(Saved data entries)
++++++

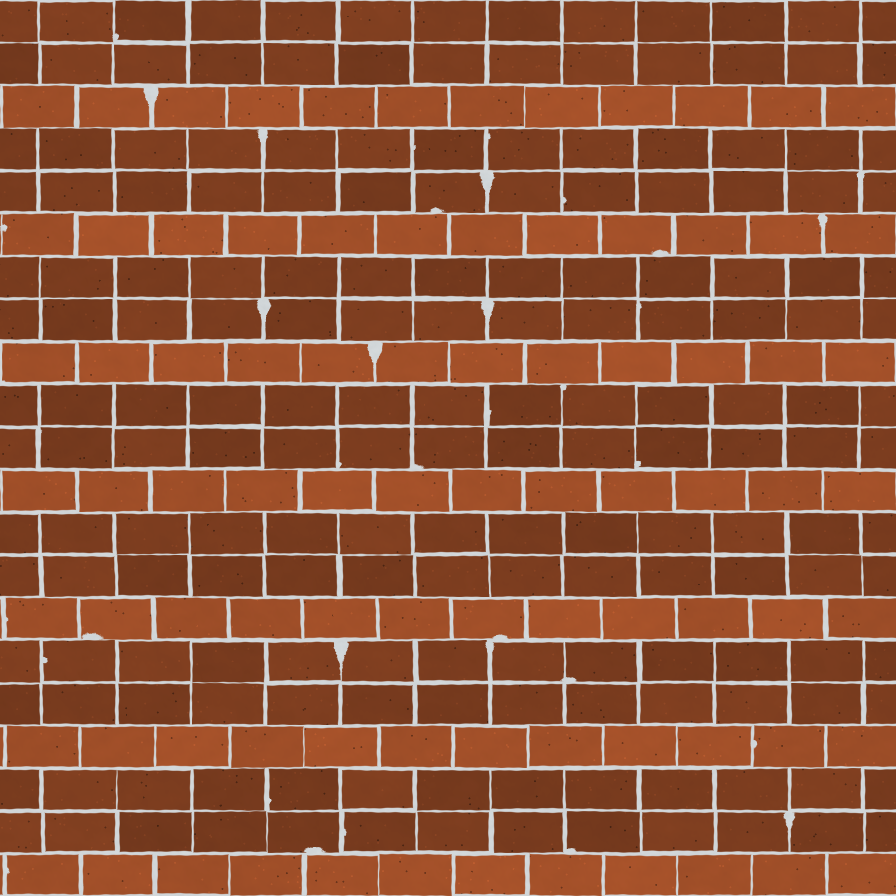
This texture is drawn by a three.js fragment shader. Its source:

```glsl
varying vec2 vUv;

const vec2 GRID = vec2(12.0, 21.0);
const vec2 JOINT = vec2(0.0021, 0.0017); // mean half widths of the joints
const float SOFT = 0.0009;
const vec3 DARK_BRICK = vec3(0.48, 0.235, 0.12);
const vec3 LIGHT_BRICK = vec3(0.635, 0.312, 0.16);
const vec3 MORTAR = vec3(0.82, 0.84, 0.85);

float hash(vec2 p) {
  p = fract(p * vec2(0.1031, 0.1137));
  p += dot(p, p.yx + 33.33);
  return fract((p.x + p.y) * p.x * 91.7);
}

float layeredSines(vec2 p) {
  float sum = 0.0;
  float amp = 0.5;
  for (int i = 0; i < 4; i++) {
    sum += amp * sin(p.x + 1.7 * sin(p.y)) * cos(p.y - 0.6 * p.x);
    p = mat2(1.5, 1.1, -1.1, 1.5) * p + 2.3;
    amp *= 0.6;
  }
  return sum;
}

// Distance to the nearest cell point, and that point's random value
vec2 cellular(vec2 p) {
  vec2 cell = floor(p);
  vec2 nearest = vec2(9.0, 0.0);
  for (int j = -1; j <= 1; j++) {
    for (int i = -1; i <= 1; i++) {
      vec2 id = cell + vec2(float(i), float(j));
      vec2 point = id + vec2(hash(id + 3.1), hash(id + 47.7));
      float d = distance(p, point);
      if (d < nearest.x) nearest = vec2(d, hash(id + 81.3));
    }
  }
  return nearest;
}

float fill(float d) {
  return 1.0 - smoothstep(-SOFT, SOFT, d);
}

// Uneven, slightly tilted gap beside one brick edge
float edgeInset(vec2 id, float seed, float along, float width) {
  float size = width * mix(0.3, 1.7, hash(id + seed));
  float tilt = 0.03 * (hash(id + seed + 19.0) - 0.5);
  float phase = 40.0 * hash(id + seed + 7.0);
  float wobble = sin(along * 190.0 + phase) + 0.6 * sin(along * 470.0 + phase * 2.0);
  return size + tilt * along + 0.00025 * wobble;
}

float brickDistance(vec2 p, vec2 id, vec2 extent) {
  float left = -p.x - extent.x + edgeInset(id, 11.0, p.y, JOINT.x);
  float right = p.x - extent.x + edgeInset(id, 23.0, p.y, JOINT.x);
  float bottom = -p.y - extent.y + edgeInset(id, 37.0, p.x, JOINT.y);
  float top = p.y - extent.y + edgeInset(id, 53.0, p.x, JOINT.y);
  return max(max(left, right), max(bottom, top));
}

float dripDistance(vec2 p, float radius, float len) {
  float t = clamp(-p.y / len, 0.0, 1.0);
  return length(p + vec2(0.0, t * len)) - mix(radius, 0.001, smoothstep(0.0, 0.8, t));
}

float lumpDistance(vec2 p, vec2 radii) {
  return (length(p / radii) - 1.0) * radii.y;
}

// Spilled mortar: drips down joints, lumps on ledges, small dabs
float spillDistance(vec2 local, vec2 id) {
  vec2 size = 1.0 / GRID;
  float d = 1.0;
  for (int i = -1; i <= 1; i++) {
    vec2 cell = id + vec2(float(i), 0.0);
    vec2 p = (local - vec2(float(i), 0.0)) * size;
    float scale = mix(0.45, 1.0, hash(cell + 61.0));
    float place = hash(cell + 67.0);
    float kind = hash(cell + 71.0);
    if (kind < 0.035) {
      d = min(d, dripDistance(p - vec2(0.0, size.y - 0.005), 0.0085 * scale, 0.034 * scale));
    } else if (kind < 0.07) {
      d = min(d, lumpDistance(p - vec2(place * size.x, 0.002), vec2(0.011, 0.0055) * scale));
    } else if (kind < 0.11) {
      d = min(d, lumpDistance(p - vec2(0.002, place * size.y), vec2(0.004, 0.0045) * scale));
    }
  }
  return d;
}

vec3 brickColor(vec2 uv, vec2 id, float isLight) {
  float spread = mix(0.13, 0.07, isLight);
  float tone = 1.0 + spread * (hash(id + 5.0) - 0.5) + 0.025 * layeredSines(uv * 75.0 + id);
  vec2 grain = cellular(uv * 150.0);
  float fleck = 1.0 - smoothstep(0.08, 0.24, grain.x);
  tone -= 0.35 * fleck * step(0.96, grain.y);
  tone += 0.12 * fleck * step(grain.y, 0.05);
  return mix(DARK_BRICK, LIGHT_BRICK, isLight) * tone;
}

void main() {
  // Two dark courses, then one light course offset by half a brick
  float row = floor(vUv.y * GRID.y);
  float isLight = 1.0 - step(0.5, mod(row, 3.0));
  float drift = 0.01 + 0.055 * (1.0 - smoothstep(0.2, 0.48, vUv.y)) + 0.025 * hash(vec2(row, 9.0));
  vec2 grid = vUv * GRID - vec2(0.5 * (1.0 - isLight) + drift, 0.0);
  vec2 id = vec2(floor(grid.x), row);
  vec2 local = grid - id;

  float brick = fill(brickDistance((local - 0.5) / GRID, id, 0.5 / GRID));
  float ragged = 0.0016 * layeredSines(vUv * 330.0);
  float spill = fill(spillDistance(local, id) + ragged);

  vec3 mortar = MORTAR * (1.0 + 0.02 * layeredSines(vUv * 210.0));
  vec3 color = mix(mortar, brickColor(vUv, id, isLight), brick * (1.0 - spill));
  gl_FragColor = vec4(color, 1.0);
}
```
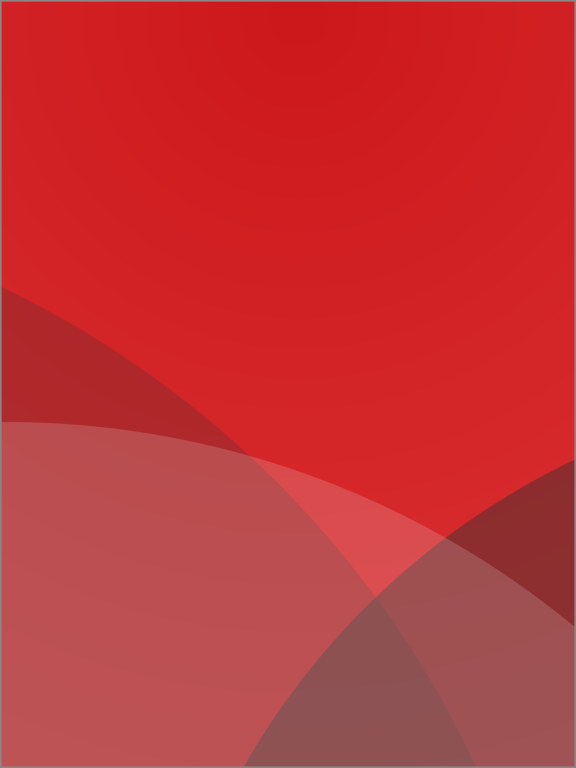
Reproduce this background procedurally as a Shadertoy shader.

```glsl
// Soft-edged disc coverage: 1 inside, 0 outside
float disc(vec2 p, vec2 center, float radius, float blur) {
    return smoothstep(blur, -blur, length(p - center) - radius);
}

// Radial backdrop that brightens away from its center
vec3 backdrop(vec2 p, vec2 center) {
    vec3 deepRed = vec3(0.803, 0.092, 0.104);
    vec3 warmRed = vec3(0.855, 0.192, 0.204);
    return mix(deepRed, warmRed, clamp(length(p - center) / 1.33, 0.0, 1.0));
}

// Coverage of a thin frame along the canvas edges
float frame(vec2 p, vec2 size, float width, float blur) {
    vec2 toEdge = min(p, size - p);
    return 1.0 - smoothstep(width - blur, width + blur, min(toEdge.x, toEdge.y));
}

void mainImage(out vec4 fragColor, in vec2 fragCoord) {
    // Canvas width is one unit
    vec2 size = iResolution.xy / iResolution.x;
    vec2 p = fragCoord / iResolution.x;
    float blur = 0.75 / iResolution.x;

    vec3 shade = vec3(0.19);
    vec3 veil = vec3(0.93);
    vec3 frameGray = vec3(0.56, 0.52, 0.52);

    vec3 color = backdrop(p, vec2(0.52, size.y - 0.03));

    // Translucent overlapping discs, back to front
    color = mix(color, shade, 0.23 * disc(p, vec2(-0.7516, -0.7351), 1.742, blur));
    color = mix(color, shade, 0.445 * disc(p, vec2(1.5613, -0.6481), 1.3108, blur));
    color = mix(color, veil, 0.18 * disc(p, vec2(0.0106, -0.9465), 1.5472, blur));

    // Thin gray border
    color = mix(color, frameGray, frame(p, size, 0.0027, 0.5 * blur));

    fragColor = vec4(color, 1.0);
}
```
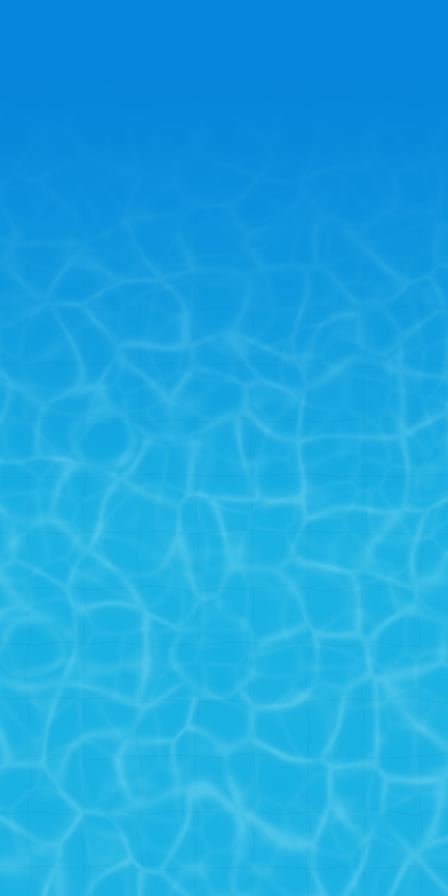
Write a WebGL 1 fragment shader that draws this texture.

```glsl
precision highp float;
uniform vec2 u_resolution;

vec2 hash2(vec2 p) {
  vec2 q = vec2(dot(p, vec2(127.1, 311.7)), dot(p, vec2(269.5, 183.3)));
  return fract(sin(q) * 43758.55);
}

float cornerSlope(vec2 cell, vec2 corner, vec2 f) {
  return dot(hash2(cell + corner) * 2.0 - 1.0, f - corner);
}

float gradientNoise(vec2 p) {
  vec2 cell = floor(p);
  vec2 f = fract(p);
  vec2 w = f * f * f * (f * (f * 6.0 - 15.0) + 10.0);
  float low = mix(cornerSlope(cell, vec2(0.0), f), cornerSlope(cell, vec2(1.0, 0.0), f), w.x);
  float high = mix(cornerSlope(cell, vec2(0.0, 1.0), f), cornerSlope(cell, vec2(1.0), f), w.x);
  return mix(low, high, w.y);
}

vec2 warp(vec2 p, float scale, float amount) {
  vec2 q = p * scale;
  return p + amount * vec2(gradientNoise(q), gradientNoise(q + 37.2));
}

// Gap between the two nearest scattered cell centres: zero on cell walls
float cellGap(vec2 p) {
  vec2 cell = floor(p);
  vec2 f = fract(p);
  float nearest = 8.0;
  float second = 8.0;
  for (int j = -1; j <= 1; j++) {
    for (int i = -1; i <= 1; i++) {
      vec2 offset = vec2(float(i), float(j));
      float d = length(offset + 0.1 + 0.8 * hash2(cell + offset) - f);
      second = min(second, max(nearest, d));
      nearest = min(nearest, d);
    }
  }
  return second - nearest;
}

// Bright filaments with a wide, faint halo
float causticWeb(vec2 p, float scale, float thickness) {
  float gap = cellGap(warp(p, 5.0, 0.11) * scale);
  float core = exp(-pow(gap / thickness, 2.0));
  float halo = exp(-gap / (thickness * 2.2));
  return 0.6 * core + 0.4 * halo;
}

// Calm disc enclosed by a soft bright rim
float calmPool(float web, vec2 p, vec2 center, float radius) {
  float d = length(warp(p, 9.0, 0.035) - center);
  float rim = 0.65 * exp(-pow((d - radius) / 0.014, 2.0));
  float inside = 1.0 - smoothstep(radius, radius * 1.3, d);
  return mix(web, rim, inside);
}

float glow(vec2 p, vec2 center, vec2 size) {
  vec2 q = (warp(p, 12.0, 0.03) - center) / size;
  return exp(-dot(q, q));
}

// Thin grout lines seen through the moving surface
float tileLines(vec2 p, float count, float width) {
  vec2 q = warp(p, 10.0, 0.018) * count;
  vec2 d = abs(fract(q) - 0.5);
  vec2 line = 1.0 - smoothstep(vec2(0.0), vec2(width), d);
  return max(line.x, line.y);
}

vec3 waterColor(float height) {
  vec3 deep = vec3(0.025, 0.525, 0.855);
  vec3 middle = vec3(0.055, 0.605, 0.870);
  vec3 shallow = vec3(0.085, 0.690, 0.885);
  vec3 color = mix(shallow, middle, smoothstep(0.36, 0.70, height));
  return mix(color, deep, smoothstep(0.62, 0.93, height));
}

void main() {
  vec2 uv = gl_FragCoord.xy / u_resolution;
  vec2 p = gl_FragCoord.xy / u_resolution.x;

  // Cells flatten a little with distance
  vec2 plane = vec2(p.x, p.y * (0.86 + 0.10 * p.y));
  float web = causticWeb(plane, 7.2, 0.13);
  web = calmPool(web, p, vec2(0.234, 1.023), 0.066);
  web = calmPool(web, p, vec2(0.846, 1.263), 0.050);
  web = calmPool(web, p, vec2(0.480, 0.540), 0.088);
  web = calmPool(web, p, vec2(0.070, 0.555), 0.068);

  // Uneven brightness and a second, fainter sheet of light
  float patches = gradientNoise(p * vec2(7.0, 9.0) + 11.0);
  float light = web * (0.72 + 0.9 * patches);
  light += 0.28 * causticWeb(plane + 4.3, 10.5, 0.16);
  light += 0.30 * smoothstep(0.08, 0.45, gradientNoise(warp(p, 8.0, 0.05) * vec2(11.0, 15.0)));

  light += 0.65 * glow(p, vec2(0.443, 0.234), vec2(0.034, 0.026));
  light += 0.55 * glow(p, vec2(0.443, 0.060), vec2(0.038, 0.025));
  light += 0.50 * glow(p, vec2(0.534, 0.763), vec2(0.025, 0.036));
  light += 0.40 * glow(p, vec2(0.247, 0.138), vec2(0.040, 0.016));
  light += 0.35 * glow(p, vec2(0.520, 1.245), vec2(0.045, 0.030));

  float fade = 1.0 - smoothstep(0.38, 0.93, uv.y);
  vec3 color = waterColor(uv.y);
  color *= 1.0 - 0.035 * fade * tileLines(p, 8.0, 0.025);
  color = mix(color, vec3(0.43, 0.82, 0.93), clamp(light, 0.0, 1.15) * 0.52 * fade);
  gl_FragColor = vec4(color, 1.0);
}
```
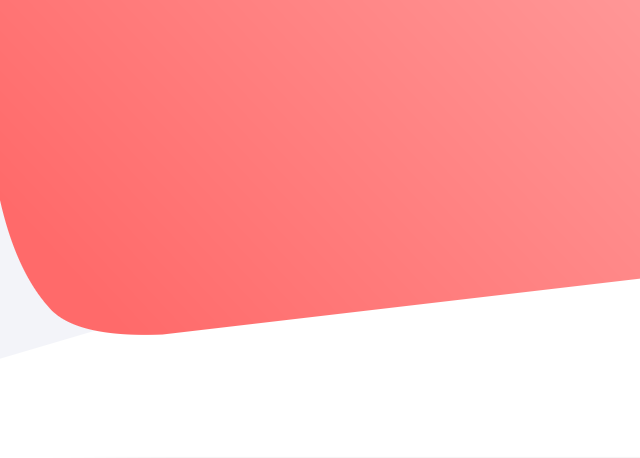
Give the GLSL for this background, as a Shadertoy shader.

```glsl
// Height at x of a quadratic curve whose x grows from a to c
float curveHeight(float x, vec2 a, vec2 b, vec2 c) {
    float run = x - a.x;
    float lead = b.x - a.x;
    float bend = a.x - 2.0 * b.x + c.x;
    float t = run / (lead + sqrt(max(lead * lead + bend * run, 0.0)));
    return mix(mix(a.y, b.y, t), mix(b.y, c.y, t), t);
}

// Lower rim of the panel: steep side, rounded corner, straight slope
float panelRim(float x) {
    vec2 corner = vec2(0.0807, 0.3224);
    vec2 slopeStart = vec2(0.2539, 0.2696);
    if (x < corner.x)
        return curveHeight(x, vec2(0.0, 0.563), vec2(0.026, 0.4026), corner);
    if (x < slopeStart.x)
        return curveHeight(x, corner, vec2(0.1237, 0.2623), slopeStart);
    return mix(slopeStart.y, 0.3916, (x - slopeStart.x) / (1.0 - slopeStart.x));
}

// Coverage of the positive side, smoothed over one pixel
float coverage(float d) {
    float width = length(vec2(dFdx(d), dFdy(d)));
    return clamp(d / max(width, 1e-5) + 0.5, 0.0, 1.0);
}

void mainImage(out vec4 fragColor, in vec2 fragCoord) {
    vec2 uv = fragCoord / iResolution.xy;
    vec3 color = vec3(1.0);

    // Faint hairline along the bottom
    float hairline = coverage(0.0025 - uv.y) * smoothstep(0.05, 0.3, uv.x);
    color -= 0.04 * hairline;

    // Pale wedge behind the panel
    float wedge = coverage(uv.y - 0.2168 - 0.412 * uv.x);
    color = mix(color, vec3(0.953, 0.957, 0.976), wedge);

    // Coral panel, lighter toward the upper right
    float tint = max(0.416, 0.365 + dot(uv, vec2(0.135, 0.09)));
    float panel = coverage(uv.y - panelRim(uv.x));
    color = mix(color, vec3(1.0, tint, tint), panel);

    fragColor = vec4(color, 1.0);
}
```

++++++

Goal of the exercise:
Pull out every line in the data above that has the word "length".

Answer section:
  return length(p + vec2(0.0, t * len)) - mix(radius, 0.001, smoothstep(0.0, 0.8, t));
  return (length(p / radii) - 1.0) * radii.y;
    return smoothstep(blur, -blur, length(p - center) - radius);
    return mix(deepRed, warmRed, clamp(length(p - center) / 1.33, 0.0, 1.0));
      float d = length(offset + 0.1 + 0.8 * hash2(cell + offset) - f);
  float d = length(warp(p, 9.0, 0.035) - center);
    float width = length(vec2(dFdx(d), dFdy(d)));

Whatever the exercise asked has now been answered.